(PROMPT):
Write the records out again exactly, but without pictures.

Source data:
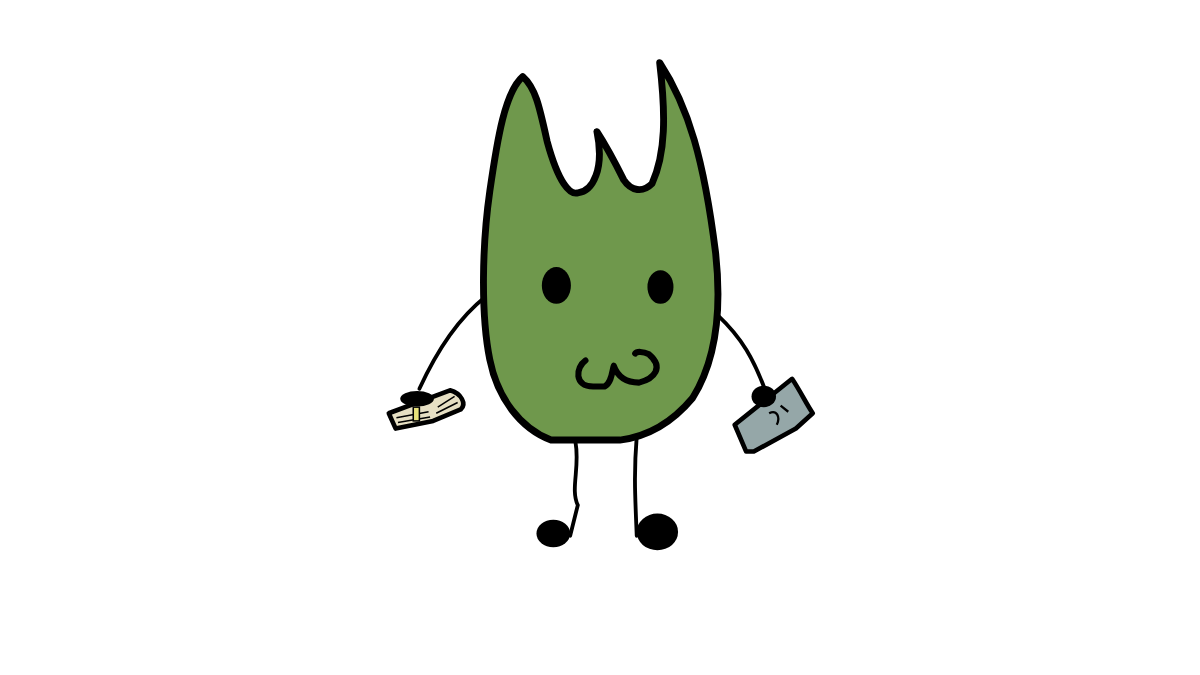
<!DOCTYPE html>
<html lang="en">
<head>
<meta charset="utf-8">
<title>Green Sprout Buddy</title>
<style>
  :root {
    --paper: #ffffff;
    --ink: #000000;
    --body-green: #6f984c;
    --scroll-cream: #e6dfc3;
    --scroll-band: #e8e27a;
    --card-grey: #95a7a8;
  }
  html, body {
    margin: 0;
    padding: 0;
    width: 1200px;
    height: 675px;
    overflow: hidden;
    background: var(--paper);
  }
  .stage {
    display: block;
    width: 1200px;
    height: 675px;
  }
  .outline { stroke: var(--ink); stroke-linecap: round; stroke-linejoin: round; }
  .limb { fill: none; stroke: var(--ink); stroke-width: 5; stroke-linecap: round; }
  .ink { fill: var(--ink); }
</style>
</head>
<body>
<svg class="stage" viewBox="0 0 1568 882" width="1200" height="675" role="img" aria-label="A green leaf-shaped creature with two pointed ears holding a rolled scroll and a grey tag">
  <rect width="1568" height="882" fill="var(--paper)"/>

  <g id="legs">
    <path class="limb" d="M752 578 C758 610 745 640 755 660 L745 700"/>
    <path class="limb" d="M832 570 C828 620 830 650 832 700"/>
    <ellipse class="ink" cx="723" cy="697" rx="22" ry="18"/>
    <ellipse class="ink" cx="859" cy="695" rx="27" ry="24"/>
  </g>

  <g id="arms">
    <path class="limb" d="M634 388 C600 415 570 460 548 508"/>
    <path class="limb" d="M938 412 C970 442 985 470 1000 510"/>
  </g>

  <g id="scroll">
    <path class="outline" fill="var(--scroll-cream)" stroke-width="6"
      d="M508 540 L588 510 C603 514 610 528 602 535 L566 550 L517 560 Z"/>
    <path fill="none" stroke="var(--ink)" stroke-width="2" d="M518 546 L560 538 M520 552 L562 545 M570 540 L598 526 M572 532 L594 518"/>
    <rect x="540" y="532" width="8" height="18" fill="var(--scroll-band)" stroke="var(--ink)" stroke-width="2"/>
    <ellipse class="ink" cx="545" cy="521" rx="22" ry="10"/>
  </g>

  <g id="tag">
    <path class="outline" fill="var(--card-grey)" stroke-width="6"
      d="M960 555 L1035 495 C1045 510 1055 530 1062 540 L1040 560 L985 590 L975 590 Z"/>
    <path fill="none" stroke="var(--ink)" stroke-width="3" d="M1005 540 C1015 535 1020 545 1015 555 M1020 530 L1030 538"/>
    <ellipse class="ink" cx="998" cy="518" rx="16" ry="14"/>
  </g>

  <g id="creature-body">
    <path class="outline" fill="var(--body-green)" stroke-width="9"
      d="M640 250 C650 180 660 120 683 100 C700 115 705 140 715 185 C730 240 745 255 755 252 C775 250 790 220 780 172 C795 195 805 215 815 235 C825 250 840 252 852 240 C870 200 870 150 862 82 C900 140 920 210 935 330 C945 420 930 480 905 520 C880 550 850 570 810 575 L720 575 C680 560 650 520 640 470 C628 410 630 320 640 250 Z"/>
  </g>

  <g id="face">
    <ellipse class="ink" cx="727" cy="373" rx="19" ry="24"/>
    <ellipse class="ink" cx="863" cy="375" rx="17" ry="22"/>
    <path fill="none" stroke="var(--ink)" stroke-width="8" stroke-linecap="round" stroke-linejoin="round"
      d="M765 471 C752 480 750 505 775 505 L790 505 C800 500 800 482 802 478 C808 495 820 500 835 500 C855 495 868 480 848 463 C840 459 832 459 830 462"/>
  </g>
</svg>
</body>
</html>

(SOLUTION):
<!DOCTYPE html>
<html lang="en">
<head>
<meta charset="utf-8">
<title>Green Sprout Buddy</title>
<style>
  :root {
    --paper: #ffffff;
    --ink: #000000;
    --body-green: #6f984c;
    --scroll-cream: #e6dfc3;
    --scroll-band: #e8e27a;
    --card-grey: #95a7a8;
  }
  html, body {
    margin: 0;
    padding: 0;
    width: 1200px;
    height: 675px;
    overflow: hidden;
    background: var(--paper);
  }
  .stage {
    display: block;
    width: 1200px;
    height: 675px;
  }
  .outline { stroke: var(--ink); stroke-linecap: round; stroke-linejoin: round; }
  .limb { fill: none; stroke: var(--ink); stroke-width: 5; stroke-linecap: round; }
  .ink { fill: var(--ink); }
</style>
</head>
<body>
<svg class="stage" viewBox="0 0 1568 882" width="1200" height="675" role="img" aria-label="A green leaf-shaped creature with two pointed ears holding a rolled scroll and a grey tag">
  <rect width="1568" height="882" fill="var(--paper)"/>

  <g id="legs">
    <path class="limb" d="M752 578 C758 610 745 640 755 660 L745 700"/>
    <path class="limb" d="M832 570 C828 620 830 650 832 700"/>
    <ellipse class="ink" cx="723" cy="697" rx="22" ry="18"/>
    <ellipse class="ink" cx="859" cy="695" rx="27" ry="24"/>
  </g>

  <g id="arms">
    <path class="limb" d="M634 388 C600 415 570 460 548 508"/>
    <path class="limb" d="M938 412 C970 442 985 470 1000 510"/>
  </g>

  <g id="scroll">
    <path class="outline" fill="var(--scroll-cream)" stroke-width="6"
      d="M508 540 L588 510 C603 514 610 528 602 535 L566 550 L517 560 Z"/>
    <path fill="none" stroke="var(--ink)" stroke-width="2" d="M518 546 L560 538 M520 552 L562 545 M570 540 L598 526 M572 532 L594 518"/>
    <rect x="540" y="532" width="8" height="18" fill="var(--scroll-band)" stroke="var(--ink)" stroke-width="2"/>
    <ellipse class="ink" cx="545" cy="521" rx="22" ry="10"/>
  </g>

  <g id="tag">
    <path class="outline" fill="var(--card-grey)" stroke-width="6"
      d="M960 555 L1035 495 C1045 510 1055 530 1062 540 L1040 560 L985 590 L975 590 Z"/>
    <path fill="none" stroke="var(--ink)" stroke-width="3" d="M1005 540 C1015 535 1020 545 1015 555 M1020 530 L1030 538"/>
    <ellipse class="ink" cx="998" cy="518" rx="16" ry="14"/>
  </g>

  <g id="creature-body">
    <path class="outline" fill="var(--body-green)" stroke-width="9"
      d="M640 250 C650 180 660 120 683 100 C700 115 705 140 715 185 C730 240 745 255 755 252 C775 250 790 220 780 172 C795 195 805 215 815 235 C825 250 840 252 852 240 C870 200 870 150 862 82 C900 140 920 210 935 330 C945 420 930 480 905 520 C880 550 850 570 810 575 L720 575 C680 560 650 520 640 470 C628 410 630 320 640 250 Z"/>
  </g>

  <g id="face">
    <ellipse class="ink" cx="727" cy="373" rx="19" ry="24"/>
    <ellipse class="ink" cx="863" cy="375" rx="17" ry="22"/>
    <path fill="none" stroke="var(--ink)" stroke-width="8" stroke-linecap="round" stroke-linejoin="round"
      d="M765 471 C752 480 750 505 775 505 L790 505 C800 500 800 482 802 478 C808 495 820 500 835 500 C855 495 868 480 848 463 C840 459 832 459 830 462"/>
  </g>
</svg>
</body>
</html>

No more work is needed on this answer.